Saved data entries:
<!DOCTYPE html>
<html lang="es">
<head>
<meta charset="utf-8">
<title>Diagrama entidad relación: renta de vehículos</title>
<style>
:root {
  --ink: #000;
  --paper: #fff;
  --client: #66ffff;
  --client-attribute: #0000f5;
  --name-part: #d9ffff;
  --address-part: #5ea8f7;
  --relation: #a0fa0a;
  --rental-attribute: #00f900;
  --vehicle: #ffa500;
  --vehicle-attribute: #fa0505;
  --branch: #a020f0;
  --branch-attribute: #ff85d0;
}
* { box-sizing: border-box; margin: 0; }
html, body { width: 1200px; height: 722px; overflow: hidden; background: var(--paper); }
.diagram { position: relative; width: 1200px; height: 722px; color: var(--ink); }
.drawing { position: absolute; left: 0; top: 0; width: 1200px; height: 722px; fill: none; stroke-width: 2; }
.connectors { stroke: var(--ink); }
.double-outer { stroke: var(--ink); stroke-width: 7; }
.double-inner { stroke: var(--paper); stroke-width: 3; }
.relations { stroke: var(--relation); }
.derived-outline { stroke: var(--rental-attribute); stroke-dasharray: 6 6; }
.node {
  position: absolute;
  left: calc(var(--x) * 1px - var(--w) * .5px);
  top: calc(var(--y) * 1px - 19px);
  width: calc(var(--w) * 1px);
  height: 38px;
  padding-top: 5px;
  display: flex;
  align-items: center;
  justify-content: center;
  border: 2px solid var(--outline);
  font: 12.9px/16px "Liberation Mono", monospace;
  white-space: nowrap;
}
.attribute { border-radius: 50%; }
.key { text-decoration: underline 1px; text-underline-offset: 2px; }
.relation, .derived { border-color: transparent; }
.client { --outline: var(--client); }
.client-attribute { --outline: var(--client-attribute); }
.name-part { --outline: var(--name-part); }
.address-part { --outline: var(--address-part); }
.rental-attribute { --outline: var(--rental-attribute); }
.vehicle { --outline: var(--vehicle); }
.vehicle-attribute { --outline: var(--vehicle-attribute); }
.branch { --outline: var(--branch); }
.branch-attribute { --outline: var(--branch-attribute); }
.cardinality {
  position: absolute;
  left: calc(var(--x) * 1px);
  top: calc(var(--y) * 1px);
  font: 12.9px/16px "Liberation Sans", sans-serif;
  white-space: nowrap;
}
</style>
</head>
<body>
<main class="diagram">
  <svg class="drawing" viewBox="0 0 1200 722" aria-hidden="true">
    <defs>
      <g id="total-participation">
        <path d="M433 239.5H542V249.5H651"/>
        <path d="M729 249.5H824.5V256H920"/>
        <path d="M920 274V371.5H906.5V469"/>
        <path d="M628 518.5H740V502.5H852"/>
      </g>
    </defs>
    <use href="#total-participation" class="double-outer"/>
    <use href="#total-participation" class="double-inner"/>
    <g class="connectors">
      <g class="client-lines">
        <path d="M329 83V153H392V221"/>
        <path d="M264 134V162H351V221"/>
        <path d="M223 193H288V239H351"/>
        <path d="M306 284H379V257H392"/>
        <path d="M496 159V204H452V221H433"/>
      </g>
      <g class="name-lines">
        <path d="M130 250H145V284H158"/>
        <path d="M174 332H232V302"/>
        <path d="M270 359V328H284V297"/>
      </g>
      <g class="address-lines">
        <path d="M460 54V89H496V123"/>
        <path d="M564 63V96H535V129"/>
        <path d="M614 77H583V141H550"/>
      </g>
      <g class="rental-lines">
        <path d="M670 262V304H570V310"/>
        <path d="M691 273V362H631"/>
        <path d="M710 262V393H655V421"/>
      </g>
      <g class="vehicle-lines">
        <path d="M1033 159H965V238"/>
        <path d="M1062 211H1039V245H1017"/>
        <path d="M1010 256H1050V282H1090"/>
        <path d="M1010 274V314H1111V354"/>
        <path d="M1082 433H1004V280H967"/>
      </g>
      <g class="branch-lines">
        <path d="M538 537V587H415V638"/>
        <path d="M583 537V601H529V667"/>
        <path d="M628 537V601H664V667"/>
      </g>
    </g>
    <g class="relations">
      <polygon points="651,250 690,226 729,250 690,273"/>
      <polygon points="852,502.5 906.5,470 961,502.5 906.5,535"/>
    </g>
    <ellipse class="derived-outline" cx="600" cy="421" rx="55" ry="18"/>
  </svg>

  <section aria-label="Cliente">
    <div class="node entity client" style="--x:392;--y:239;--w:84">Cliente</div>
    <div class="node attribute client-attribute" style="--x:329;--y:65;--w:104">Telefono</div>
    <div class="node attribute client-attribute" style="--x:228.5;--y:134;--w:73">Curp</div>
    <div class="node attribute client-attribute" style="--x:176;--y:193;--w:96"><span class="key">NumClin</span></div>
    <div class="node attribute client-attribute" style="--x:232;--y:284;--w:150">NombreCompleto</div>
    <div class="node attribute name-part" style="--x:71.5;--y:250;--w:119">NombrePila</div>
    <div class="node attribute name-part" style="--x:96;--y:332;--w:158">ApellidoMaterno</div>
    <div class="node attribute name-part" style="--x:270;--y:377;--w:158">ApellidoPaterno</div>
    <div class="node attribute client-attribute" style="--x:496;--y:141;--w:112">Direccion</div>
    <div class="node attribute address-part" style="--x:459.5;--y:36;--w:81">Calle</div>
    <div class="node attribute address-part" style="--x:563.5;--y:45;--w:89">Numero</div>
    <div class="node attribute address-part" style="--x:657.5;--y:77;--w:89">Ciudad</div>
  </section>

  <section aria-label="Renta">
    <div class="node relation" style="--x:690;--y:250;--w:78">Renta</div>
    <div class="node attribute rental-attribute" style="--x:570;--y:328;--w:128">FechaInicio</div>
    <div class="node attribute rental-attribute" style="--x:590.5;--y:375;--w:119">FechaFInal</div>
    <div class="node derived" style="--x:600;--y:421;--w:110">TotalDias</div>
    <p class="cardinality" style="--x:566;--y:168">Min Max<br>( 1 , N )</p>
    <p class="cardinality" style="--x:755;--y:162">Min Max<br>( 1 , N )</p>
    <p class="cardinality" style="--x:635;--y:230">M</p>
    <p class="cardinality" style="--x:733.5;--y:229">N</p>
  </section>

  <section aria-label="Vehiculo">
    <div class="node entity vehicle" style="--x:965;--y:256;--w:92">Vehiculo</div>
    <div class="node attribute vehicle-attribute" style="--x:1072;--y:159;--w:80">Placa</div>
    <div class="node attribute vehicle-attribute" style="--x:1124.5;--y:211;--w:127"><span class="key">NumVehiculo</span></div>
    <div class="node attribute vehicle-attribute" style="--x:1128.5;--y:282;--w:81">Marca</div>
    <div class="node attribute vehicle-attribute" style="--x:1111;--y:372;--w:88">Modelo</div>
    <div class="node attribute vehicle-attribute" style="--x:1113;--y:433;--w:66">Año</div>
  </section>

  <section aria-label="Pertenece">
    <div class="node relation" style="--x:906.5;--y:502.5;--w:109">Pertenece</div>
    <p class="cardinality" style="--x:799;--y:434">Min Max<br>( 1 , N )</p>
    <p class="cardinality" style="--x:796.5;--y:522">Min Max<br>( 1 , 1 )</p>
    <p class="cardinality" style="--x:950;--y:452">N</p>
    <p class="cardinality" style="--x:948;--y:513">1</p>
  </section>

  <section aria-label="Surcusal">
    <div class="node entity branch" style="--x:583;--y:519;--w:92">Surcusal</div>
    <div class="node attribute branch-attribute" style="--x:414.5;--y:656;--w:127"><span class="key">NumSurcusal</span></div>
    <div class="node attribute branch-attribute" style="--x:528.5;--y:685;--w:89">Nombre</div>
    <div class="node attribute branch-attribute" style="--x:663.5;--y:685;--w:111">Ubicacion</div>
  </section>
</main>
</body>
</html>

- **Task statement**: Write out the records in full, exactly as they appear above.

- **Response to this exercise**:
<!DOCTYPE html>
<html lang="es">
<head>
<meta charset="utf-8">
<title>Diagrama entidad relación: renta de vehículos</title>
<style>
:root {
  --ink: #000;
  --paper: #fff;
  --client: #66ffff;
  --client-attribute: #0000f5;
  --name-part: #d9ffff;
  --address-part: #5ea8f7;
  --relation: #a0fa0a;
  --rental-attribute: #00f900;
  --vehicle: #ffa500;
  --vehicle-attribute: #fa0505;
  --branch: #a020f0;
  --branch-attribute: #ff85d0;
}
* { box-sizing: border-box; margin: 0; }
html, body { width: 1200px; height: 722px; overflow: hidden; background: var(--paper); }
.diagram { position: relative; width: 1200px; height: 722px; color: var(--ink); }
.drawing { position: absolute; left: 0; top: 0; width: 1200px; height: 722px; fill: none; stroke-width: 2; }
.connectors { stroke: var(--ink); }
.double-outer { stroke: var(--ink); stroke-width: 7; }
.double-inner { stroke: var(--paper); stroke-width: 3; }
.relations { stroke: var(--relation); }
.derived-outline { stroke: var(--rental-attribute); stroke-dasharray: 6 6; }
.node {
  position: absolute;
  left: calc(var(--x) * 1px - var(--w) * .5px);
  top: calc(var(--y) * 1px - 19px);
  width: calc(var(--w) * 1px);
  height: 38px;
  padding-top: 5px;
  display: flex;
  align-items: center;
  justify-content: center;
  border: 2px solid var(--outline);
  font: 12.9px/16px "Liberation Mono", monospace;
  white-space: nowrap;
}
.attribute { border-radius: 50%; }
.key { text-decoration: underline 1px; text-underline-offset: 2px; }
.relation, .derived { border-color: transparent; }
.client { --outline: var(--client); }
.client-attribute { --outline: var(--client-attribute); }
.name-part { --outline: var(--name-part); }
.address-part { --outline: var(--address-part); }
.rental-attribute { --outline: var(--rental-attribute); }
.vehicle { --outline: var(--vehicle); }
.vehicle-attribute { --outline: var(--vehicle-attribute); }
.branch { --outline: var(--branch); }
.branch-attribute { --outline: var(--branch-attribute); }
.cardinality {
  position: absolute;
  left: calc(var(--x) * 1px);
  top: calc(var(--y) * 1px);
  font: 12.9px/16px "Liberation Sans", sans-serif;
  white-space: nowrap;
}
</style>
</head>
<body>
<main class="diagram">
  <svg class="drawing" viewBox="0 0 1200 722" aria-hidden="true">
    <defs>
      <g id="total-participation">
        <path d="M433 239.5H542V249.5H651"/>
        <path d="M729 249.5H824.5V256H920"/>
        <path d="M920 274V371.5H906.5V469"/>
        <path d="M628 518.5H740V502.5H852"/>
      </g>
    </defs>
    <use href="#total-participation" class="double-outer"/>
    <use href="#total-participation" class="double-inner"/>
    <g class="connectors">
      <g class="client-lines">
        <path d="M329 83V153H392V221"/>
        <path d="M264 134V162H351V221"/>
        <path d="M223 193H288V239H351"/>
        <path d="M306 284H379V257H392"/>
        <path d="M496 159V204H452V221H433"/>
      </g>
      <g class="name-lines">
        <path d="M130 250H145V284H158"/>
        <path d="M174 332H232V302"/>
        <path d="M270 359V328H284V297"/>
      </g>
      <g class="address-lines">
        <path d="M460 54V89H496V123"/>
        <path d="M564 63V96H535V129"/>
        <path d="M614 77H583V141H550"/>
      </g>
      <g class="rental-lines">
        <path d="M670 262V304H570V310"/>
        <path d="M691 273V362H631"/>
        <path d="M710 262V393H655V421"/>
      </g>
      <g class="vehicle-lines">
        <path d="M1033 159H965V238"/>
        <path d="M1062 211H1039V245H1017"/>
        <path d="M1010 256H1050V282H1090"/>
        <path d="M1010 274V314H1111V354"/>
        <path d="M1082 433H1004V280H967"/>
      </g>
      <g class="branch-lines">
        <path d="M538 537V587H415V638"/>
        <path d="M583 537V601H529V667"/>
        <path d="M628 537V601H664V667"/>
      </g>
    </g>
    <g class="relations">
      <polygon points="651,250 690,226 729,250 690,273"/>
      <polygon points="852,502.5 906.5,470 961,502.5 906.5,535"/>
    </g>
    <ellipse class="derived-outline" cx="600" cy="421" rx="55" ry="18"/>
  </svg>

  <section aria-label="Cliente">
    <div class="node entity client" style="--x:392;--y:239;--w:84">Cliente</div>
    <div class="node attribute client-attribute" style="--x:329;--y:65;--w:104">Telefono</div>
    <div class="node attribute client-attribute" style="--x:228.5;--y:134;--w:73">Curp</div>
    <div class="node attribute client-attribute" style="--x:176;--y:193;--w:96"><span class="key">NumClin</span></div>
    <div class="node attribute client-attribute" style="--x:232;--y:284;--w:150">NombreCompleto</div>
    <div class="node attribute name-part" style="--x:71.5;--y:250;--w:119">NombrePila</div>
    <div class="node attribute name-part" style="--x:96;--y:332;--w:158">ApellidoMaterno</div>
    <div class="node attribute name-part" style="--x:270;--y:377;--w:158">ApellidoPaterno</div>
    <div class="node attribute client-attribute" style="--x:496;--y:141;--w:112">Direccion</div>
    <div class="node attribute address-part" style="--x:459.5;--y:36;--w:81">Calle</div>
    <div class="node attribute address-part" style="--x:563.5;--y:45;--w:89">Numero</div>
    <div class="node attribute address-part" style="--x:657.5;--y:77;--w:89">Ciudad</div>
  </section>

  <section aria-label="Renta">
    <div class="node relation" style="--x:690;--y:250;--w:78">Renta</div>
    <div class="node attribute rental-attribute" style="--x:570;--y:328;--w:128">FechaInicio</div>
    <div class="node attribute rental-attribute" style="--x:590.5;--y:375;--w:119">FechaFInal</div>
    <div class="node derived" style="--x:600;--y:421;--w:110">TotalDias</div>
    <p class="cardinality" style="--x:566;--y:168">Min Max<br>( 1 , N )</p>
    <p class="cardinality" style="--x:755;--y:162">Min Max<br>( 1 , N )</p>
    <p class="cardinality" style="--x:635;--y:230">M</p>
    <p class="cardinality" style="--x:733.5;--y:229">N</p>
  </section>

  <section aria-label="Vehiculo">
    <div class="node entity vehicle" style="--x:965;--y:256;--w:92">Vehiculo</div>
    <div class="node attribute vehicle-attribute" style="--x:1072;--y:159;--w:80">Placa</div>
    <div class="node attribute vehicle-attribute" style="--x:1124.5;--y:211;--w:127"><span class="key">NumVehiculo</span></div>
    <div class="node attribute vehicle-attribute" style="--x:1128.5;--y:282;--w:81">Marca</div>
    <div class="node attribute vehicle-attribute" style="--x:1111;--y:372;--w:88">Modelo</div>
    <div class="node attribute vehicle-attribute" style="--x:1113;--y:433;--w:66">Año</div>
  </section>

  <section aria-label="Pertenece">
    <div class="node relation" style="--x:906.5;--y:502.5;--w:109">Pertenece</div>
    <p class="cardinality" style="--x:799;--y:434">Min Max<br>( 1 , N )</p>
    <p class="cardinality" style="--x:796.5;--y:522">Min Max<br>( 1 , 1 )</p>
    <p class="cardinality" style="--x:950;--y:452">N</p>
    <p class="cardinality" style="--x:948;--y:513">1</p>
  </section>

  <section aria-label="Surcusal">
    <div class="node entity branch" style="--x:583;--y:519;--w:92">Surcusal</div>
    <div class="node attribute branch-attribute" style="--x:414.5;--y:656;--w:127"><span class="key">NumSurcusal</span></div>
    <div class="node attribute branch-attribute" style="--x:528.5;--y:685;--w:89">Nombre</div>
    <div class="node attribute branch-attribute" style="--x:663.5;--y:685;--w:111">Ubicacion</div>
  </section>
</main>
</body>
</html>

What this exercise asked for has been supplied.